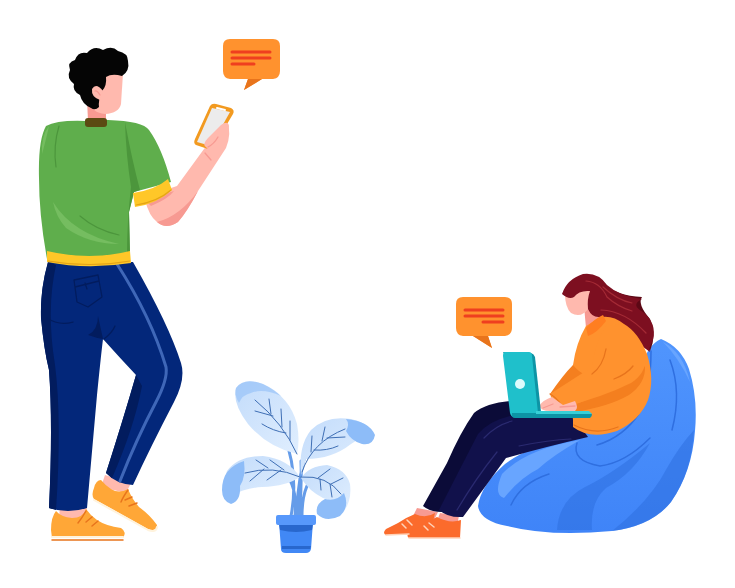
<!DOCTYPE html>
<html lang="en">
<head>
<meta charset="utf-8">
<title>People messaging</title>
<style>
:root{--paper:#fff;--skin:#ffb9ae;--skin-shade:#f79a92;--hair:#050505;--green:#5fae4c;--green-dark:#4c963c;--yellow:#ffc728;--navy:#03277a;--navy-dark:#021c5e;--seam:#3f67b8;--orange:#ff922e;--orange-dark:#e8741c;--red:#ef3f1f;--shoe:#ffa737;--bag:#4489fb;--bag-light:#68a5ff;--bag-dark:#2f6fe0;--teal:#1fc0cb;--teal-dark:#0d94a5;--leaf:#d5e7fd;--leaf-fold:#8dbcf8;--vein:#3f6fb5;--auburn:#7d0f20;--auburn-dark:#5c0815;--trousers:#0b0b38}
html,body{margin:0;background:var(--paper)}
body{width:735px;height:588px;overflow:hidden}
svg{display:block}
.line{fill:none;stroke-linecap:round;stroke-linejoin:round}
.skin{fill:var(--skin)}
.skin-shade{fill:var(--skin-shade)}
.vein{stroke:var(--vein);stroke-width:1}
.fold{fill:var(--leaf-fold)}
.message{stroke:var(--red);stroke-width:3;fill:none;stroke-linecap:round}
</style>
</head>
<body>
<svg width="735" height="588" viewBox="0 0 735 588" role="img" aria-label="A man standing with a phone and a woman on a beanbag with a laptop, sending messages">
<defs>
<linearGradient id="leaf-tone" x1="0" y1="0" x2="1" y2="1"><stop offset="0" stop-color="#c3dcfb"/><stop offset="1" stop-color="#e0eefe"/></linearGradient>
<linearGradient id="bag-tone" x1="0" y1="0" x2="0" y2="1"><stop offset="0" stop-color="#5095fd"/><stop offset="1" stop-color="#3f84f8"/></linearGradient>
</defs>

<g id="man">
  <g id="man-shoes">
    <path class="skin" d="M60 507L87 506L86 517Q72 522 59 517ZM105 475L131 483L126 493L101 487Z"/>
    <path fill="var(--shoe)" d="M101 480Q96 480 94 488Q91 495 94 499L148 529Q157 532 157 525Q150 515 139 507Q132 499 128 489Q119 494 111 489Q105 485 101 480Z"/>
    <path class="line" stroke="#fff3dd" stroke-width="2" d="M94 500L148 530Q156 533 157 527"/>
    <path class="line" stroke="var(--orange-dark)" stroke-width="1.5" d="M128 490Q123 497 121 502M132 497L125 500M137 503L129 506"/>
    <path fill="var(--shoe)" d="M56 511Q51 517 51 530L52 538H123Q127 532 121 528Q106 526 97 520Q90 515 86 509Q83 518 72 518Q61 517 56 511Z"/>
    <path class="line" stroke="#fff3dd" stroke-width="2" d="M52 537H123"/>
    <path class="line" stroke="var(--orange-dark)" stroke-width="1.5" d="M52 540H123M86 511Q82 518 78 523M92 517L86 522M98 521L92 526"/>
  </g>
  <g id="man-jeans">
    <path fill="var(--navy)" d="M48 262Q40 290 41 318Q44 350 49 370Q53 425 49 508Q68 514 87 508L97 395Q101 355 103 339Q120 358 136 375Q123 420 106 473Q116 484 133 485Q151 446 174 402Q186 379 181 363Q169 325 133 262Z"/>
    <path fill="var(--navy-dark)" d="M48 262Q40 290 41 318Q44 350 49 370Q53 425 49 508L56 510Q62 420 55 365Q46 310 56 265Z"/>
    <path fill="var(--navy-dark)" d="M103 339L98 316Q98 330 88 335Q96 338 103 339ZM136 375Q123 420 106 473L112 478Q134 428 142 386Z"/>
    <path class="line" stroke="var(--seam)" stroke-width="3" d="M117 264Q151 317 166 367Q168 379 156 402Q136 440 120 481"/>
    <path class="line" stroke="var(--navy-dark)" stroke-width="1.3" d="M74 280L98 275L102 297L88 307L77 302ZM75 287L99 281M85 283L87 289M47 318Q59 326 73 322M104 339Q112 333 115 326"/>
  </g>
  <path class="skin" d="M145 200Q149 216 157 222Q166 230 178 222Q187 212 198 191L226 148Q232 133 227 122Q222 121 219 128L204 149L177 186L168 189Z"/>
  <path class="skin-shade" d="M145 200L174 191Q168 199 151 206ZM157 222Q166 230 178 222Q187 212 198 191Q180 216 157 222Z"/>
  <g id="man-shirt">
    <path fill="var(--green)" d="M85 121Q57 120 46 126Q38 140 39 178Q39 215 47 259Q90 267 130 259L129 212L134 192L171 182Q162 148 149 130Q143 121 108 120Z"/>
    <path fill="var(--green-dark)" d="M125 122Q126 155 131 187Q127 222 127 254L130 254L129 212L134 192L140 190Q132 160 125 122Z"/>
    <path fill="#75bd60" d="M53 202Q73 234 119 244Q89 244 66 228Q56 217 53 202ZM42 154Q41 136 49 126Q45 144 42 154Z"/>
    <path class="line" stroke="var(--green-dark)" stroke-width="1.2" d="M80 216Q96 230 119 235M59 126Q53 146 56 167"/>
    <path fill="var(--yellow)" d="M47 251Q90 261 130 251L131 263Q87 270 47 262ZM133 193Q155 190 168 179L172 190Q157 204 135 207Z"/>
    <path class="line" stroke="#e5a416" stroke-width="1.2" d="M48 261Q90 268 130 261M136 205Q157 202 171 190"/>
  </g>
  <path class="skin-shade" d="M87 99L106 100V121H88Z"/>
  <rect x="85" y="118" width="22" height="9" rx="3" fill="#5b4a12"/>
  <g id="man-head">
    <path class="skin" d="M96 72Q88 86 89 101Q92 113 105 114Q119 113 121 104L123 73Q113 66 96 72Z"/>
    <path fill="var(--hair)" d="M91 108Q82 104 80 95Q72 91 74 84Q66 78 70 70Q67 62 75 60Q78 51 87 53Q94 45 103 50Q112 45 118 51Q128 53 128 61Q130 71 122 76Q112 73 106 77Q107 86 102 91Q98 101 99 107Q95 111 91 108Z"/>
    <path class="skin" d="M103 91Q96 82 92 89Q91 97 100 100Z"/>
    <path class="line" stroke="var(--skin-shade)" stroke-width="1.3" d="M100 95Q97 90 95 91"/>
  </g>
  <g id="phone">
    <path fill="#f29a20" d="M210 106Q212 103 216 104L231 108Q235 110 233 114L214 146Q212 150 208 149L196 145Q193 143 195 139Z"/>
    <path fill="#ececec" d="M212 108L230 112L211 146L197 142Z"/>
    <path class="line" stroke="#fff" stroke-width="2" d="M217 108L225 110"/>
    <path class="skin" d="M207 148Q201 145 208 138L221 125Q228 120 229 126L226 145L212 159Z"/>
    <path class="line" stroke="var(--skin-shade)" stroke-width="1.3" d="M208 147Q214 144 218 137M205 153L211 160"/>
  </g>
</g>

<g id="message-from-man">
  <path fill="var(--orange)" d="M230 39H273Q280 39 280 46V71Q280 78 273 79H262L244 90L248 79H230Q223 78 223 71V46Q223 39 230 39Z"/>
  <path fill="var(--orange-dark)" d="M248 79H262L244 90Z"/>
  <path class="message" d="M232 52H270M232 58H270M232 64H254"/>
</g>

<g id="message-from-woman">
  <path fill="var(--orange)" d="M463 297H505Q512 297 512 304V328Q512 335 505 336H488L492 348L473 336H463Q456 335 456 328V304Q456 297 463 297Z"/>
  <path fill="var(--orange-dark)" d="M473 336H488L492 348Z"/>
  <path class="message" d="M465 310H503M465 316H503M483 322H503"/>
</g>

<g id="plant">
  <g id="stems" class="line" stroke="#659ce9" stroke-width="3">
    <path d="M291 516Q299 474 284 435M295 516Q298 482 281 470M299 516Q302 487 301 461M302 516Q302 483 318 472M297 516Q297 478 308 447"/>
  </g>
  <g id="leaves">
    <path fill="url(#leaf-tone)" d="M297 454Q267 447 248 424Q232 403 236 388Q244 377 263 384Q290 397 297 424Q300 440 297 454Z"/>
    <path class="fold" d="M236 388Q244 377 263 384Q274 389 281 396Q263 388 251 393Q242 395 239 403Q234 395 236 388Z" opacity=".55"/>
    <path class="line vein" d="M297 454Q283 423 255 400M290 440L290 421M282 427L281 409M286 433Q273 431 262 424M273 416L255 411M271 414L269 399"/>
    <path fill="url(#leaf-tone)" d="M301 475Q298 446 311 430Q326 415 351 419Q367 422 374 434Q361 437 351 444Q332 459 306 459Z"/>
    <path class="fold" d="M346 419Q369 421 375 435Q373 446 362 444Q351 441 346 431Q350 424 346 419Z"/>
    <path class="line vein" d="M302 472Q312 442 345 429M311 452L312 436M322 441L325 427M314 450Q327 451 338 446M327 438L345 437"/>
    <path fill="url(#leaf-tone)" d="M300 477Q287 486 262 487Q245 488 231 496Q221 484 227 471Q238 456 263 456Q288 459 300 477Z"/>
    <path class="fold" d="M244 461Q222 468 222 490Q222 501 231 504Q241 501 240 486Q246 477 244 461Z"/>
    <path class="line vein" d="M300 477Q273 465 245 473M284 470L270 460M268 468L256 460M281 470L267 480M264 469L250 481"/>
    <path fill="url(#leaf-tone)" d="M301 478Q309 466 327 465Q346 469 350 484Q352 500 344 511Q336 502 323 498Q309 491 301 478Z"/>
    <path class="fold" d="M344 493Q350 507 340 516Q326 523 317 514Q315 504 325 499Q336 502 344 493Z"/>
    <path class="line vein" d="M301 477Q327 475 341 494M318 478L330 469M331 484L343 478M320 479L321 490M330 484L332 497"/>
  </g>
  <path fill="#4188f5" d="M279 522H313L311 549Q310 553 306 553H286Q281 553 281 549Z"/>
  <path fill="#2867cd" d="M279 524H313L312 530Q296 534 280 530ZM282 546H311L310 549H282Z"/>
  <rect x="276" y="515" width="40" height="10" rx="2" fill="#5798fb"/>
</g>

<g id="beanbag">
  <path fill="url(#bag-tone)" d="M661 339Q681 347 689 369Q698 398 695 431Q692 472 671 502Q652 526 612 531Q550 537 507 526Q480 521 478 506Q481 485 505 464Q530 445 575 437Q620 413 641 369Q647 345 661 339Z"/>
  <path fill="var(--bag-light)" d="M502 474Q526 449 580 440Q552 456 538 469Q520 478 504 498Q493 495 502 474ZM663 342Q683 352 690 382Q679 358 663 342Z"/>
  <path fill="var(--bag-dark)" opacity=".55" d="M557 530Q559 500 585 487Q614 473 650 443Q634 473 606 488Q590 502 592 530ZM694 430Q692 472 671 502Q652 526 612 531Q650 501 667 468Q680 445 694 430Z"/>
  <path class="line" stroke="var(--bag-dark)" stroke-width="1.5" d="M651 351Q651 390 640 412Q624 437 597 445M577 443Q571 461 600 466Q625 463 650 438M511 505Q521 483 549 474M670 360Q682 392 672 430"/>
</g>

<g id="woman">
  <g id="woman-shoes">
    <path class="skin-shade" d="M417 508L438 512L433 522L412 518ZM440 513L459 516L457 525L437 521Z"/>
    <path fill="#fb6b2c" d="M415 514Q407 517 398 523L386 529Q382 533 386 535L410 534L433 522L435 513Q426 519 415 514Z"/>
    <path fill="#fb6b2c" d="M437 517Q427 522 420 526L409 532Q406 536 409 538H460L461 520Q450 524 437 517Z"/>
    <path class="line" stroke="#ffd3b9" stroke-width="1.5" d="M386 535L409 534M409 538H460M407 520L412 525M402 524L406 528M429 523L434 527M424 526L428 530"/>
  </g>
  <g id="woman-trousers">
    <path fill="var(--trousers)" d="M510 401Q486 403 474 413Q461 431 447 463L423 506Q430 512 442 512L477 463L540 410Z"/>
    <path fill="#11114b" d="M573 416H510Q489 421 478 434Q464 461 439 510Q448 518 463 517Q485 487 506 458Q545 447 588 437Z"/>
    <path class="line" stroke="#2a2a70" stroke-width="1.2" d="M484 438Q496 425 512 421M497 452Q476 478 457 510M519 446Q549 440 571 439"/>
  </g>
  <path fill="var(--auburn-dark)" d="M588 288Q620 314 650 351Q657 335 650 319Q637 304 642 297Q617 296 600 282Z"/>
  <path class="skin-shade" d="M584 306L601 304L604 322L586 328Z"/>
  <g id="woman-head">
    <path class="skin" d="M565 294Q565 307 571 313Q581 319 589 308L597 292L583 283Z"/>
    <path fill="var(--auburn)" d="M562 294Q567 279 583 274Q598 272 607 285Q619 296 642 299Q630 305 643 312Q657 323 653 340Q648 349 650 352Q636 343 627 328Q612 319 600 317Q592 318 588 309Q587 299 590 291Q579 290 574 297Q569 300 562 294Z"/>
    <path class="line" stroke="#a42a35" stroke-width="1.2" d="M586 281Q600 282 607 297Q618 307 632 311M601 310Q625 311 646 333M603 287Q617 300 632 303"/>
  </g>
  <g id="sweater">
    <path fill="var(--orange)" d="M586 326Q576 343 573 365L568 394Q574 415 573 427Q590 440 617 431Q640 420 648 400Q655 379 647 354Q638 332 624 324Q613 315 601 317Z"/>
    <path fill="#f47f1f" d="M573 365Q563 375 550 394L562 404Q594 395 613 382Q601 396 573 405L574 412Q608 407 629 395Q646 383 645 366Q634 377 605 378Q584 379 573 365Z"/>
    <path fill="var(--orange)" d="M606 326Q595 342 592 367L550 394Q552 404 563 407Q603 397 631 383Q645 374 646 359Q638 330 618 324Z"/>
    <path fill="#ff7e20" d="M586 328Q594 319 603 315L606 321Q597 333 588 336Z"/>
    <path class="line" stroke="var(--orange-dark)" stroke-width="1.3" d="M606 349Q603 366 592 374M550 394Q556 397 562 406M614 379Q627 374 633 366M574 425Q595 436 618 427"/>
  </g>
  <path class="skin" d="M552 397Q543 400 539 406Q541 411 550 411H575Q579 408 575 401L563 405Z"/>
  <path class="line" stroke="var(--skin-shade)" stroke-width="1.3" d="M543 408L553 404M560 407L575 406"/>
  <g id="laptop">
    <path fill="var(--teal-dark)" d="M503 352L531 353Q534 354 535 357L541 412L537 415Z"/>
    <path fill="var(--teal)" d="M505 352H529Q532 352 532 356L538 413Q538 417 534 417H514Q511 417 510 413L503 356Q503 352 505 352Z"/>
    <path fill="var(--teal-dark)" d="M512 413H590Q594 414 590 418H515Q511 418 512 413Z"/>
    <path fill="#38d0d7" d="M536 411H589L592 414H536Z"/>
    <circle cx="520" cy="384" r="5" fill="#dcfbfc"/>
  </g>
</g>
</svg>
</body>
</html>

_WHAT YOU HAVE TO DO_: The answer must be the lines above, word for word, from the first one through the line with "480Q96 480 94", pictures excluded.

_EXERCISE OUTPUT_:
<!DOCTYPE html>
<html lang="en">
<head>
<meta charset="utf-8">
<title>People messaging</title>
<style>
:root{--paper:#fff;--skin:#ffb9ae;--skin-shade:#f79a92;--hair:#050505;--green:#5fae4c;--green-dark:#4c963c;--yellow:#ffc728;--navy:#03277a;--navy-dark:#021c5e;--seam:#3f67b8;--orange:#ff922e;--orange-dark:#e8741c;--red:#ef3f1f;--shoe:#ffa737;--bag:#4489fb;--bag-light:#68a5ff;--bag-dark:#2f6fe0;--teal:#1fc0cb;--teal-dark:#0d94a5;--leaf:#d5e7fd;--leaf-fold:#8dbcf8;--vein:#3f6fb5;--auburn:#7d0f20;--auburn-dark:#5c0815;--trousers:#0b0b38}
html,body{margin:0;background:var(--paper)}
body{width:735px;height:588px;overflow:hidden}
svg{display:block}
.line{fill:none;stroke-linecap:round;stroke-linejoin:round}
.skin{fill:var(--skin)}
.skin-shade{fill:var(--skin-shade)}
.vein{stroke:var(--vein);stroke-width:1}
.fold{fill:var(--leaf-fold)}
.message{stroke:var(--red);stroke-width:3;fill:none;stroke-linecap:round}
</style>
</head>
<body>
<svg width="735" height="588" viewBox="0 0 735 588" role="img" aria-label="A man standing with a phone and a woman on a beanbag with a laptop, sending messages">
<defs>
<linearGradient id="leaf-tone" x1="0" y1="0" x2="1" y2="1"><stop offset="0" stop-color="#c3dcfb"/><stop offset="1" stop-color="#e0eefe"/></linearGradient>
<linearGradient id="bag-tone" x1="0" y1="0" x2="0" y2="1"><stop offset="0" stop-color="#5095fd"/><stop offset="1" stop-color="#3f84f8"/></linearGradient>
</defs>

<g id="man">
  <g id="man-shoes">
    <path class="skin" d="M60 507L87 506L86 517Q72 522 59 517ZM105 475L131 483L126 493L101 487Z"/>
    <path fill="var(--shoe)" d="M101 480Q96 480 94 488Q91 495 94 499L148 529Q157 532 157 525Q150 515 139 507Q132 499 128 489Q119 494 111 489Q105 485 101 480Z"/>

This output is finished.